Today I am officially 'not working', however as I stood up to my elbows in scalding water, scrubbing out bottles and contemplating the kitchen nightmare that is the inevitable result of family breakfast I began to ponder just what the meaning of work is. After all when I am working I pay someone else to do what I do when I'm not working, so really doesn't this just mean I am on call in one way or another 24/7, 7/7, 365?
A typical 'not working' day pans out as follows:
Get up, dress some configuration of our four children with the help of husband, cajole big boys to brush their teeth (that's on a good day, on a bad day I just say 'Sod it, they're only baby teeth, they'll fall out anyway), feed babies milk, feed babies breakfast, scream at big boys to eat their breakfast as we are as ever, in a hurry. Change son number two's clothes as he has spilt jam/milk/chocolate spread/bodily fluids all down himself. Make packed lunch, force son number one into school shoes and out the door with husband who is working.
Force son number two into school shoes, coat and out of the door whilst simultaneously strapping babies into double buggy to walk him to nursery. Walk home with babies, clear up breakfast chaos and start the first wash of the day. Put babies back to bed for a nap, whether they want one or not, so I can fold washing, do some cooking, sneak in a little clandestine work/blogging, have a shower and get dressed properly.

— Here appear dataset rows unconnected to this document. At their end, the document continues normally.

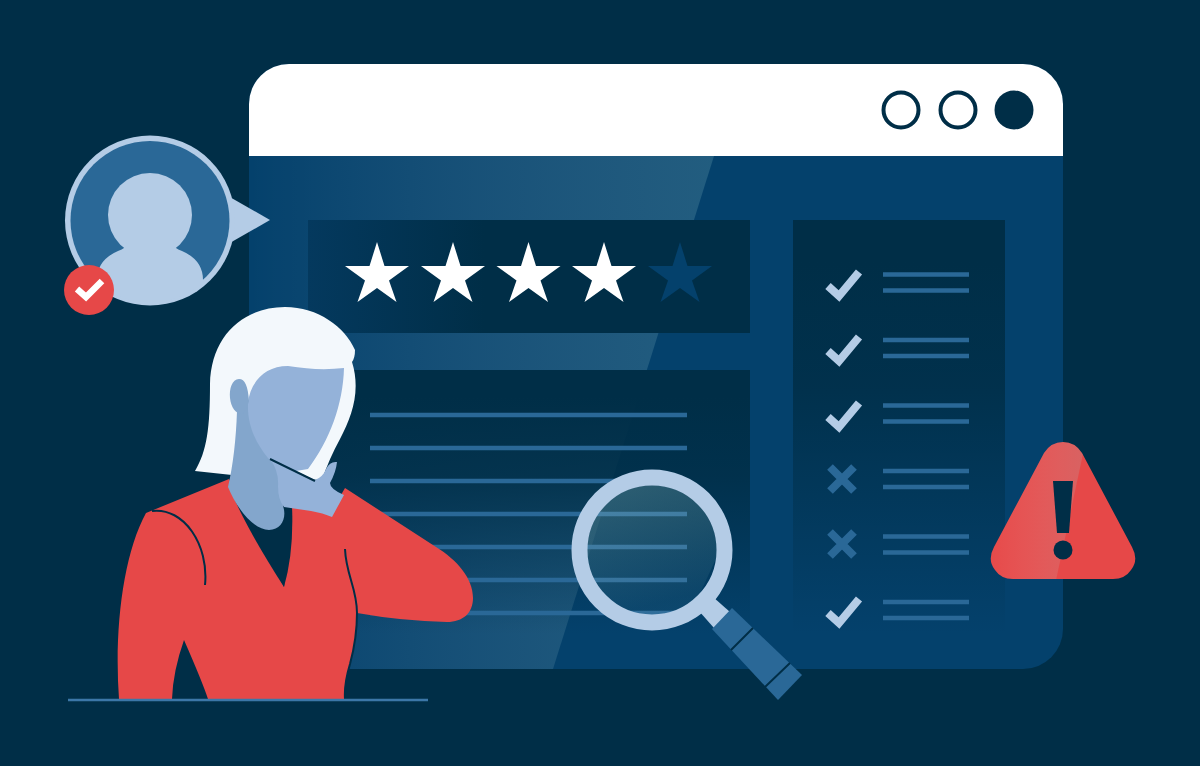
<!DOCTYPE html>
<html lang="en">
<head>
<meta charset="utf-8">
<title>Reading a review with care</title>
<style>
:root{--night:#002e47;--panel:#04416c;--steel:#2a6897;--ice:#b4cce6;--skin:#94b2d9;--shade:#83a6cc;--red:#e64848;--hair:#f3f8fc;--white:#fff}
html,body{margin:0;height:100%;overflow:hidden;background:var(--night)}
svg{display:block;width:1200px;height:766px}
.night{fill:var(--night)}.panel{fill:var(--panel)}.steel{fill:var(--steel)}.ice{fill:var(--ice)}
.skin{fill:var(--skin)}.shade{fill:var(--shade)}.red{fill:var(--red)}.hair{fill:var(--hair)}.white{fill:var(--white)}
.text-line{stroke:var(--steel);stroke-width:4.5}
.ring{fill:none;stroke:var(--night);stroke-width:4}
.seam{fill:none;stroke:var(--night);stroke-width:2}
.tick{fill:none;stroke:var(--ice);stroke-width:8}
.cross{fill:none;stroke:var(--steel);stroke-width:8}
</style>
</head>
<body>
<svg viewBox="0 0 1200 766" role="img" aria-label="A thoughtful woman beside a browser window with a four star review, a checklist, a magnifying glass and a warning sign">
<defs>
  <clipPath id="window-shape"><rect x="249" y="64" width="814" height="605" rx="40"/></clipPath>
  <clipPath id="avatar-shape"><circle cx="150" cy="220.500" r="82"/></clipPath>
  <clipPath id="lens-shape"><circle cx="652" cy="550" r="65"/></clipPath>
  <clipPath id="sign-shape"><path id="sign-outline" d="M1044 453Q1051 442 1063 442T1082 453L1132 547Q1139 560 1131 570Q1125 579 1113 579H1013Q1001 579 995 570Q987 560 994 547Z"/></clipPath>
  <linearGradient id="window-shine">
    <stop offset="0" stop-color="#fff" stop-opacity="0"/><stop offset="1" stop-color="#9cc" stop-opacity=".2"/>
  </linearGradient>
  <linearGradient id="panel-fade" x1="0" y1="0" x2="0" y2="1">
    <stop offset=".1" stop-color="#002e47"/><stop offset=".4" stop-color="#002e47" stop-opacity=".86"/><stop offset="1" stop-color="#002e47" stop-opacity="0"/>
  </linearGradient>
  <linearGradient id="rating-fade">
    <stop offset="0" stop-color="#04395e"/><stop offset=".4" stop-color="#002e47"/>
  </linearGradient>
  <linearGradient id="lens-shine" x1="0" y1="0" x2=".3" y2="1">
    <stop offset="0" stop-color="#9cc" stop-opacity=".32"/><stop offset="1" stop-color="#9cc" stop-opacity=".06"/>
  </linearGradient>
  <polygon id="star" points="0,-32 7.500,-8 32,-8 12,6.500 19.500,28 0,14 -19.500,28 -12,6.500 -32,-8 -7.500,-8"/>
  <path id="tick-mark" d="M-15 3L-4 13L16 -11"/>
  <path id="cross-mark" d="M-12 -12L12 12M12 -12L-12 12"/>
  <path id="item-lines" class="text-line" d="M883 -9H969M883 7H969"/>
</defs>

<rect class="night" width="1200" height="766"/>

<g id="browser-window" clip-path="url(#window-shape)">
  <rect class="panel" x="249" y="64" width="814" height="605"/>
  <polygon points="249,156 714,156 553,669 249,669" fill="url(#window-shine)"/>
  <rect class="white" x="249" y="64" width="814" height="92"/>
  <circle class="ring" cx="901" cy="110" r="17.500"/>
  <circle class="ring" cx="958" cy="110" r="17.500"/>
  <circle class="night" cx="1014" cy="110" r="19.500"/>
</g>

<g id="rating">
  <rect x="308" y="220" width="442" height="113" fill="url(#rating-fade)"/>
  <g class="white">
    <use href="#star" x="377" y="274"/><use href="#star" x="453" y="274"/>
    <use href="#star" x="528.500" y="274"/><use href="#star" x="604" y="274"/>
  </g>
  <use href="#star" class="panel" x="680" y="274"/>
</g>

<g id="review">
  <rect x="308" y="370" width="442" height="264" fill="url(#panel-fade)"/>
  <path class="text-line" d="M370 415H687M370 448H687M370 481H687M370 514H687M370 547H687M370 580H687M370 613H687"/>
</g>

<g id="checklist">
  <rect x="793" y="220" width="212" height="414" fill="url(#panel-fade)"/>
  <use href="#item-lines" y="283.500"/><use href="#item-lines" y="349"/><use href="#item-lines" y="414.500"/>
  <use href="#item-lines" y="480"/><use href="#item-lines" y="545.500"/><use href="#item-lines" y="611"/>
  <g class="tick">
    <use href="#tick-mark" x="843" y="283"/><use href="#tick-mark" x="843" y="348"/>
    <use href="#tick-mark" x="843" y="414"/><use href="#tick-mark" x="843" y="610"/>
  </g>
  <g class="cross"><use href="#cross-mark" x="842" y="479"/><use href="#cross-mark" x="842" y="544"/></g>
</g>

<g id="reviewer-avatar">
  <polygon class="ice" points="228,196 270,220 228,244"/>
  <circle class="ice" cx="150" cy="220.500" r="85"/>
  <circle class="steel" cx="150" cy="220.500" r="79.500"/>
  <g class="ice" clip-path="url(#avatar-shape)">
    <circle cx="150" cy="215" r="42"/>
    <path d="M126 240H174Q172 248 182 251Q203 260 203 280V310H97V280Q97 260 118 251Q128 248 126 240Z"/>
  </g>
  <circle class="red" cx="89" cy="290" r="25"/>
  <path d="M77 289L86 297L102 281" fill="none" stroke="var(--white)" stroke-width="6.500"/>
</g>

<g id="woman">
  <path class="hair" d="M195 471C207 451 210 428 210 384C211 337 242 307 285 307C318 307 345 327 355 350Q355 358 352 362C361 391 352 416 340 439Q329 459 322 480L280 478L232 475Z"/>
  <path class="red" d="M146 513L229 479L284 587L292 506L330 514L345 488L436 547C457 560 473 578 473 598C473 613 463 622 447 622Q402 621 357 613Q357 638 350 664Q344 684 345 699H208Q202 681 184 640Q173 671 172 699H119C114 630 123 555 146 513Z"/>
  <path class="night" d="M229 485Q240 518 284 587Q294 552 292 506L270 490Z"/>
  <path class="shade" d="M237 411C236 440 233 465 228 487C236 507 253 530 269 530C282 530 287 517 283 506L290 470L248 400Z"/>
  <path class="skin" d="M248 403C250 383 264 366 288 366Q318 371 344 368C343 404 330 440 308 469L290 472Q275 466 268 458C255 442 247 424 248 403Z"/>
  <path class="shade" d="M249 401C248 386 245 379 239 379C232 379 229 389 230 398C231 408 236 413 241 414Q246 413 249 401Z"/>
  <path class="skin" d="M270 459L315 480Q323 477 326 469Q330 461 337 462Q336 472 330 483Q330 489 344 495L332 517Q323 513 311 511L284 507Q278 500 278 486Q279 471 270 459Z"/>
  <path class="seam" d="M270 459L315 481"/>
  <path class="seam" d="M152 511C184 507 209 545 205 585M345 549C346 575 357 588 357 613Q357 638 350 664Q344 684 345 699"/>
  <path d="M68 700H428" stroke="#3c77a8" stroke-width="2.500"/>
</g>

<g id="magnifier">
  <g clip-path="url(#lens-shape)">
    <polygon points="580,480 720,480 603,516 592,550 580,560" fill="none"/>
    <path d="M580 480H720V550L690 615H565Z" fill="url(#lens-shine)"/>
  </g>
  <circle cx="652" cy="550" r="72.500" fill="none" stroke="var(--ice)" stroke-width="16"/>
  <polygon class="ice" points="699,611 713,597 730,612 714,628"/>
  <polygon class="steel" points="712,629 732,608 802,675 778,700"/>
  <path class="seam" d="M731 650L753 628M765 687L790 663"/>
</g>

<g id="warning-sign">
  <use href="#sign-outline" class="red"/>
  <polygon points="985,435 1087,435 1055,585 985,585" fill="url(#window-shine)" clip-path="url(#sign-shape)"/>
  <polygon class="night" points="1053,481 1073,481 1069,533 1057,533"/>
  <ellipse class="night" cx="1063" cy="550" rx="9.500" ry="9.500"/>
</g>
</svg>
</body>
</html>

Get babies up, feed them milk and lunch (hopefully home cooked, see above, but more often than not overpriced organic goo from a pot). Take babies for a walk to pick up son number two. Park number two in front of a DVD to recover from nursery, entertain babies, provide unending drinks and snacks for the TV watcher. Bundle up all three into pushchair, coat, shoes for arduous walk to pick up son number one from school. Spend the journey explaining to son number one just why the babies can't walk so he can go in the pushchair because his legs are tired. It must be exhausting all that Ben 10 watching, poor lamb.
Collect son number one, walk home with not one, but two, sons complaining of aching legs, thirst, hunger and general discontent. Try to avoid the corner shop which seems to stock the world's largest supply of E-number laden sweets and ruinously expensive magazines adorned with flimsy toys which break the instant they are unstuck from the cover resulting in tears of despair all round.

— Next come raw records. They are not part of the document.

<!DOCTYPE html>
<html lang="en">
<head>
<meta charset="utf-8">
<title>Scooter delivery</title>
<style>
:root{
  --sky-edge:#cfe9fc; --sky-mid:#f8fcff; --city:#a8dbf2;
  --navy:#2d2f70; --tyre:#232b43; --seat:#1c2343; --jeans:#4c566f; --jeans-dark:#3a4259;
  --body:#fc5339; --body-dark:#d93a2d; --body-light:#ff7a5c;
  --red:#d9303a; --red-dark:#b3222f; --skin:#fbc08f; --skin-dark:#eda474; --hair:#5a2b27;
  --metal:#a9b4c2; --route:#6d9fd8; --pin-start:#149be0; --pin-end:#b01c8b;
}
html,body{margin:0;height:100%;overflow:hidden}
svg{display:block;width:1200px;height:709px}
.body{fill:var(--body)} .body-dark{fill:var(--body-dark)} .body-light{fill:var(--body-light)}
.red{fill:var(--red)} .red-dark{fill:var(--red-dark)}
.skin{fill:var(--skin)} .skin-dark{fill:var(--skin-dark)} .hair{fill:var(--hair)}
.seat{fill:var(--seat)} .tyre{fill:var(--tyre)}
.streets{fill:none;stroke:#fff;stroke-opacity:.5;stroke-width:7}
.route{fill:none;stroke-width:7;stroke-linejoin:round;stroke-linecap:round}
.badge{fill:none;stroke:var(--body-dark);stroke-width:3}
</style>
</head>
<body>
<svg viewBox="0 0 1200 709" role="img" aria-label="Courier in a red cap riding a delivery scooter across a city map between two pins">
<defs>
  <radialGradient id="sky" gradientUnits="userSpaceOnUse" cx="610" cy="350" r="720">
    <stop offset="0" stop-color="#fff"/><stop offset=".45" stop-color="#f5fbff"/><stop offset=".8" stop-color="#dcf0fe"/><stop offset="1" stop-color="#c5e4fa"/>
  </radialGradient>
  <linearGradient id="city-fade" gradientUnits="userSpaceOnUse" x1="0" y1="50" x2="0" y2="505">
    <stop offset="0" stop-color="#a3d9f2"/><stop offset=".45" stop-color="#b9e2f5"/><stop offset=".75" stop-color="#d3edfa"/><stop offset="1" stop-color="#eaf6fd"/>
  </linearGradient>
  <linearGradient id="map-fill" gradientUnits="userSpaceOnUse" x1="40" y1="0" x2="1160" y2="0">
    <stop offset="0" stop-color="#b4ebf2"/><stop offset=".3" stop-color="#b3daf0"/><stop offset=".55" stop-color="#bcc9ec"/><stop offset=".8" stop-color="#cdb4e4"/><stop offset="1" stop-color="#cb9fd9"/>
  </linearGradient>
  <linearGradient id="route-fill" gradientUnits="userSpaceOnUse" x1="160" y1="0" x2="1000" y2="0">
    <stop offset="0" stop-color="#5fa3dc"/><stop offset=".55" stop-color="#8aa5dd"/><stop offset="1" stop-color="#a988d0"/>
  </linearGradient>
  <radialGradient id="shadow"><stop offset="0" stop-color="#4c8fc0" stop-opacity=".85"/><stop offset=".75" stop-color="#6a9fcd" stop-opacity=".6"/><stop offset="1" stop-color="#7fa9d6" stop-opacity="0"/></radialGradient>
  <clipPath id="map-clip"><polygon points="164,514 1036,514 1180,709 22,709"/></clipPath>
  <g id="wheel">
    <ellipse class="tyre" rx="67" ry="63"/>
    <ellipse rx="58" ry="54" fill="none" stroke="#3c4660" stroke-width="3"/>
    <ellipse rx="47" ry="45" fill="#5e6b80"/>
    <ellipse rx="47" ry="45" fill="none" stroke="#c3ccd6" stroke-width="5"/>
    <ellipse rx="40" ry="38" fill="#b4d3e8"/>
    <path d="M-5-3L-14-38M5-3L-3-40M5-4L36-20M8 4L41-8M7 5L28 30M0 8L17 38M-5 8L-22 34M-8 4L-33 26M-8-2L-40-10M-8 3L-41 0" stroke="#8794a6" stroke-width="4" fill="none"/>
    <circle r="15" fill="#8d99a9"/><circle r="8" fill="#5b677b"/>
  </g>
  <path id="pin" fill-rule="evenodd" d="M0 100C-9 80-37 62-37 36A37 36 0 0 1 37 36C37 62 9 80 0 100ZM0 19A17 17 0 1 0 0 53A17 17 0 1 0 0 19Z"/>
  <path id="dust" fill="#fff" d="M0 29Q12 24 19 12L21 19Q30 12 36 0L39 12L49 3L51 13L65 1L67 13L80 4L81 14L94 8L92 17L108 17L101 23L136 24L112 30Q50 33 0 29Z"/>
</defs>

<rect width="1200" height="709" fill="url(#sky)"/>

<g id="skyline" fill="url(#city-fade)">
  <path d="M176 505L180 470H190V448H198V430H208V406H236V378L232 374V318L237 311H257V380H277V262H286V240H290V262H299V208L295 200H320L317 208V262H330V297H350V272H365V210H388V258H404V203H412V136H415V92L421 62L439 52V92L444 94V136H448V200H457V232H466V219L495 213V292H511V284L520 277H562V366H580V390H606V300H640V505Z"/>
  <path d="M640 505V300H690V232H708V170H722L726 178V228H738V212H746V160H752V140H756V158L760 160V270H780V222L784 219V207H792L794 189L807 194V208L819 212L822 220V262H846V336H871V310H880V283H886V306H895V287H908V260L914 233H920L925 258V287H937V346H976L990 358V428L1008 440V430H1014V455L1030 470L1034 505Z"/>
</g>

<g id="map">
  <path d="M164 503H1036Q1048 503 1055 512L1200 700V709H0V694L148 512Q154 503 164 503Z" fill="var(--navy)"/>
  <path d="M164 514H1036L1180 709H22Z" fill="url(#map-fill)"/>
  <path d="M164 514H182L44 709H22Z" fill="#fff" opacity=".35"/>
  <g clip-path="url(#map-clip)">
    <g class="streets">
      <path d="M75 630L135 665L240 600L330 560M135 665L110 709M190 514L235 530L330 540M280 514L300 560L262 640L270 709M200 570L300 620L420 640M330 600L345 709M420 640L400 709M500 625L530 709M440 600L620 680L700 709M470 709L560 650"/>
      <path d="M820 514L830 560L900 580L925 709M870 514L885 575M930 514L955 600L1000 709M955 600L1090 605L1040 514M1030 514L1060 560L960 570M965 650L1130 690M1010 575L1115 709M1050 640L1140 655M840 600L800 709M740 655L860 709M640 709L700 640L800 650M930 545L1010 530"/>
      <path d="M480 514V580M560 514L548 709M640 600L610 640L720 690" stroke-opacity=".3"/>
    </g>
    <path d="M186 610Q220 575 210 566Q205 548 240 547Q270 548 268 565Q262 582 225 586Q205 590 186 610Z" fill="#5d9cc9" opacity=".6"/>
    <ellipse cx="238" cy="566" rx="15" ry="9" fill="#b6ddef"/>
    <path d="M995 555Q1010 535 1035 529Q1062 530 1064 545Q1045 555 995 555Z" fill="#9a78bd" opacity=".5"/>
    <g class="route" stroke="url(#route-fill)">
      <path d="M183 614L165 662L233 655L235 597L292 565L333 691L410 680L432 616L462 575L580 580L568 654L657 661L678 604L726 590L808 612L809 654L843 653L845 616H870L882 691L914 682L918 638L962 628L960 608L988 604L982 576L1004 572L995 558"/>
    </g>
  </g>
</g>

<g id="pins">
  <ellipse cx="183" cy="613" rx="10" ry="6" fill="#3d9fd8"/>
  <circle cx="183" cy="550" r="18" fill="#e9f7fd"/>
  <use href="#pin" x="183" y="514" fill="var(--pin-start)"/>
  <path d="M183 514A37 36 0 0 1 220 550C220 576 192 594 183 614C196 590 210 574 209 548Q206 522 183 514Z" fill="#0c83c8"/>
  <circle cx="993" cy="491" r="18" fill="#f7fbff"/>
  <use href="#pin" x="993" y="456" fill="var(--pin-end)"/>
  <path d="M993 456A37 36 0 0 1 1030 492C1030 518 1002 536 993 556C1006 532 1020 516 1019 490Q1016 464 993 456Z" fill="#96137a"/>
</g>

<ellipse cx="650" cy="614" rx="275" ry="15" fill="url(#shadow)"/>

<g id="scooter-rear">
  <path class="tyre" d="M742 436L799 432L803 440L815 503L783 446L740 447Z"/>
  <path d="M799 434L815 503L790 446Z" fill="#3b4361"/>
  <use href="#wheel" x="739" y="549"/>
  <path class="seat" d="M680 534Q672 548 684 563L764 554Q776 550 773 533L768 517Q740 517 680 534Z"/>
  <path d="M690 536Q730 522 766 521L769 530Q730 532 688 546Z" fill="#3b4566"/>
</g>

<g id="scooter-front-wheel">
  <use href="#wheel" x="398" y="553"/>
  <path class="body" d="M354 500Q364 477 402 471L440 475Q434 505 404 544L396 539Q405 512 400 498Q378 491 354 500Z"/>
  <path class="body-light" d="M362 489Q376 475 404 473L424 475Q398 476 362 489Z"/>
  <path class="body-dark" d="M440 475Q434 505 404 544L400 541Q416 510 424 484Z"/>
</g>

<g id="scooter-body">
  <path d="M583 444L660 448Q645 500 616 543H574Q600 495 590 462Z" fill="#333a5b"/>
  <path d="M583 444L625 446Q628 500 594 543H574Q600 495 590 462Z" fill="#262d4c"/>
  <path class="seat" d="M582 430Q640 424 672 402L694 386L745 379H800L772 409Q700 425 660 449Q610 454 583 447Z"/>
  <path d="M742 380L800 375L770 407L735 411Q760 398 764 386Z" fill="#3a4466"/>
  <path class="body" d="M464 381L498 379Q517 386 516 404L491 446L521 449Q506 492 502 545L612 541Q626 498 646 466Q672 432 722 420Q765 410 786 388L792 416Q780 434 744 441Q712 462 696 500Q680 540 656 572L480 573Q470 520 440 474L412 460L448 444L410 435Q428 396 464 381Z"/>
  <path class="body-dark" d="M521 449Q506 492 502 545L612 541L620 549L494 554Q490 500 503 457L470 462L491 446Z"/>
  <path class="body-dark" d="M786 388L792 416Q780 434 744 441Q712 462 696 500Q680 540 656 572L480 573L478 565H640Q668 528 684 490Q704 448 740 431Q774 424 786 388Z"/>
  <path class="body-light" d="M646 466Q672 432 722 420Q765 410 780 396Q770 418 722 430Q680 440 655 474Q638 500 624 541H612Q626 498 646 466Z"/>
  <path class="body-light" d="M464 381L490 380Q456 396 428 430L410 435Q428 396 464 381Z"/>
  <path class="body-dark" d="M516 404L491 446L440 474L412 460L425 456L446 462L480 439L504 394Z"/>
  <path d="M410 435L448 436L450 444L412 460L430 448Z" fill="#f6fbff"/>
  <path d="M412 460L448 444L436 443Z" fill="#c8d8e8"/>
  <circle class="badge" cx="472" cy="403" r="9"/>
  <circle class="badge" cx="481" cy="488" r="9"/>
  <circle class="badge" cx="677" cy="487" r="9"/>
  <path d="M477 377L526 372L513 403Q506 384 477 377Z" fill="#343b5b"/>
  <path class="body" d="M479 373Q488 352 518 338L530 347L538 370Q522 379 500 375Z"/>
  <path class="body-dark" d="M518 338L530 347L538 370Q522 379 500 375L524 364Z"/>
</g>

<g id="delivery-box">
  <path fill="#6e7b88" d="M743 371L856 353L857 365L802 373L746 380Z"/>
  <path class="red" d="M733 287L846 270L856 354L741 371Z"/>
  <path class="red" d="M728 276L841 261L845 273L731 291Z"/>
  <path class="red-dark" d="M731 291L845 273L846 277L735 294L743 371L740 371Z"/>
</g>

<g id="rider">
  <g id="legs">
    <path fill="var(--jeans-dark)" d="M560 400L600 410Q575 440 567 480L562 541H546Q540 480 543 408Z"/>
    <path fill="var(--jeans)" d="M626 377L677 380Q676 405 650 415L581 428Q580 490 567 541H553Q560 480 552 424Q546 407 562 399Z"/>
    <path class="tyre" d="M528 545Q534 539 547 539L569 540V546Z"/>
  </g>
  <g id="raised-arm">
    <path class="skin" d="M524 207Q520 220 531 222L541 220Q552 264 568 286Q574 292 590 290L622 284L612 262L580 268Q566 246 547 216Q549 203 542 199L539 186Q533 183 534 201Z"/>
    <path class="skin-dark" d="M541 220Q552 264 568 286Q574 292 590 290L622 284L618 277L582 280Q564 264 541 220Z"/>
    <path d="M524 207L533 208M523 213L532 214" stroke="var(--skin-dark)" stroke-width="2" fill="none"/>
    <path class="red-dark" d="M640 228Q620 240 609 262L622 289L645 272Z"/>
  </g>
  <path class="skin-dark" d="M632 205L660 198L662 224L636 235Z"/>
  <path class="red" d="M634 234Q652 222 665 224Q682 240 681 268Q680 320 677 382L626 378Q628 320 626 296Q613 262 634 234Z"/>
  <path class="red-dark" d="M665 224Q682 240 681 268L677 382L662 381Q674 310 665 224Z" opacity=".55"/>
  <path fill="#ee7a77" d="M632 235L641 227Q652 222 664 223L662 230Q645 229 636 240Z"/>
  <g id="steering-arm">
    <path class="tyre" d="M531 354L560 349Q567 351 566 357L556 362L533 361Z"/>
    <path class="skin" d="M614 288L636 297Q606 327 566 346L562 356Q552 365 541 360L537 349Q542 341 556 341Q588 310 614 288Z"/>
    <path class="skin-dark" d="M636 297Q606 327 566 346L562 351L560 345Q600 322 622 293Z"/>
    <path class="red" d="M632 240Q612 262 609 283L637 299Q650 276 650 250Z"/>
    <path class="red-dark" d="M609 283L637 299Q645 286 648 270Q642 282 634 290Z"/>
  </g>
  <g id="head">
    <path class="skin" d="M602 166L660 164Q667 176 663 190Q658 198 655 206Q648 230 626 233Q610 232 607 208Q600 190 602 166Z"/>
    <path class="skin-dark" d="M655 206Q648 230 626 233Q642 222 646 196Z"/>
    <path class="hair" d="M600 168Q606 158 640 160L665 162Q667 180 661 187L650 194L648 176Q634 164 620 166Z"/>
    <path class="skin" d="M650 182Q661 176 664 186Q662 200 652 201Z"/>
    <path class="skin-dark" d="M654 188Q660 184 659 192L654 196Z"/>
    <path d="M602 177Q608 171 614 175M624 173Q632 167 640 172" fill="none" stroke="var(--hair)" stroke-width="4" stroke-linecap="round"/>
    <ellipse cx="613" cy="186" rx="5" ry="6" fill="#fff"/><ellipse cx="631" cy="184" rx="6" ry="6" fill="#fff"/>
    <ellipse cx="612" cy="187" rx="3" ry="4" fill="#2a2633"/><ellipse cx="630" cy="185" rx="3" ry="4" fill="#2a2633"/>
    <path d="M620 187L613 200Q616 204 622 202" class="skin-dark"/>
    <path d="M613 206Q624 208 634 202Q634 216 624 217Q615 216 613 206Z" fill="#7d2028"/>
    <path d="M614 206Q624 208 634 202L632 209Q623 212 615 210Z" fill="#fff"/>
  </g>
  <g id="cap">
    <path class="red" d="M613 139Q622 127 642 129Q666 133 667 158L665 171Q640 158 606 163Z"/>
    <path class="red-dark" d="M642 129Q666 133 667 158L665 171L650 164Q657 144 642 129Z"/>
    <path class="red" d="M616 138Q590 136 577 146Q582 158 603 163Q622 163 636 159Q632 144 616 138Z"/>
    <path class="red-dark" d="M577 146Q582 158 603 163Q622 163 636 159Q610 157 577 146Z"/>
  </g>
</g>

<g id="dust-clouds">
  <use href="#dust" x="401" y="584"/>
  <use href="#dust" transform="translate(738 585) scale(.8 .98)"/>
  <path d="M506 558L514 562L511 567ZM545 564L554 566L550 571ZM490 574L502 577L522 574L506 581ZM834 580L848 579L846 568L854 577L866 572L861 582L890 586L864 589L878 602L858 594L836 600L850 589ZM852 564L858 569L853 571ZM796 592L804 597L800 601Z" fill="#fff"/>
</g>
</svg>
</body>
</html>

Park son number one in front of his computer to recover from the stresses of school. Try to persuade son number two to play upstairs or outside as he has already mainlined enough TV to cover his weekly quota. Fail abysmally and comfort myself that at least they are both quiet. Amuse the babies by dangling toys in front of them and smiling at them for about a nanosecond before I get bored with that and embark on yet more laundry and tidying.
Feed the babies milk and tea, while fielding the older boys pleas that despite the mountain of biscuits, juice, dried fruit and yoghurts they have consumed since coming home they are now at the brink of starvation and require feeding NOW. Cook big boys tea only for them to refuse to eat most of it on the grounds that it might actually be good for them, and this despite the imminent starvation of just moments ago.
Scrape remains of tea into the bin, tidy up chaos left on the table, floor, chairs and toilet (don't ask) following tea time.
Bath babies and big boys, a wet and perilous affair only leavened by husband's possible early arrival back home to lend a pair of hands. Dry children, easy with babies, a wild chase around the house with big boys. Cram all four into pyjamas, brush teeth for those who have them, read the babies a story and put them to bed. Read the big boys a story to the accompaniment of blood curdling screams which are the only way twin one seems able to lull himself to sleep.
Put son two to bed, for the first time of the night. He will inevitably be up later in search of water/company/reassurance following a scary dream. Son number one trails downstairs to force us to watch children's TV for even longer or pursue an endless conversation about super powers. Sink my first glass of wine, order a takeaway, collapse onto the sofa and hand over the reins to my husband.
Compare this to a working day where I hand over most of the above to someone else who is paid to do it and spend the day on the phone and tapping away at my keyboard and I think that perhaps I should split my week more accurately into days when I am paid, and days when I am not, as this sure doesn't feel like a day off to me.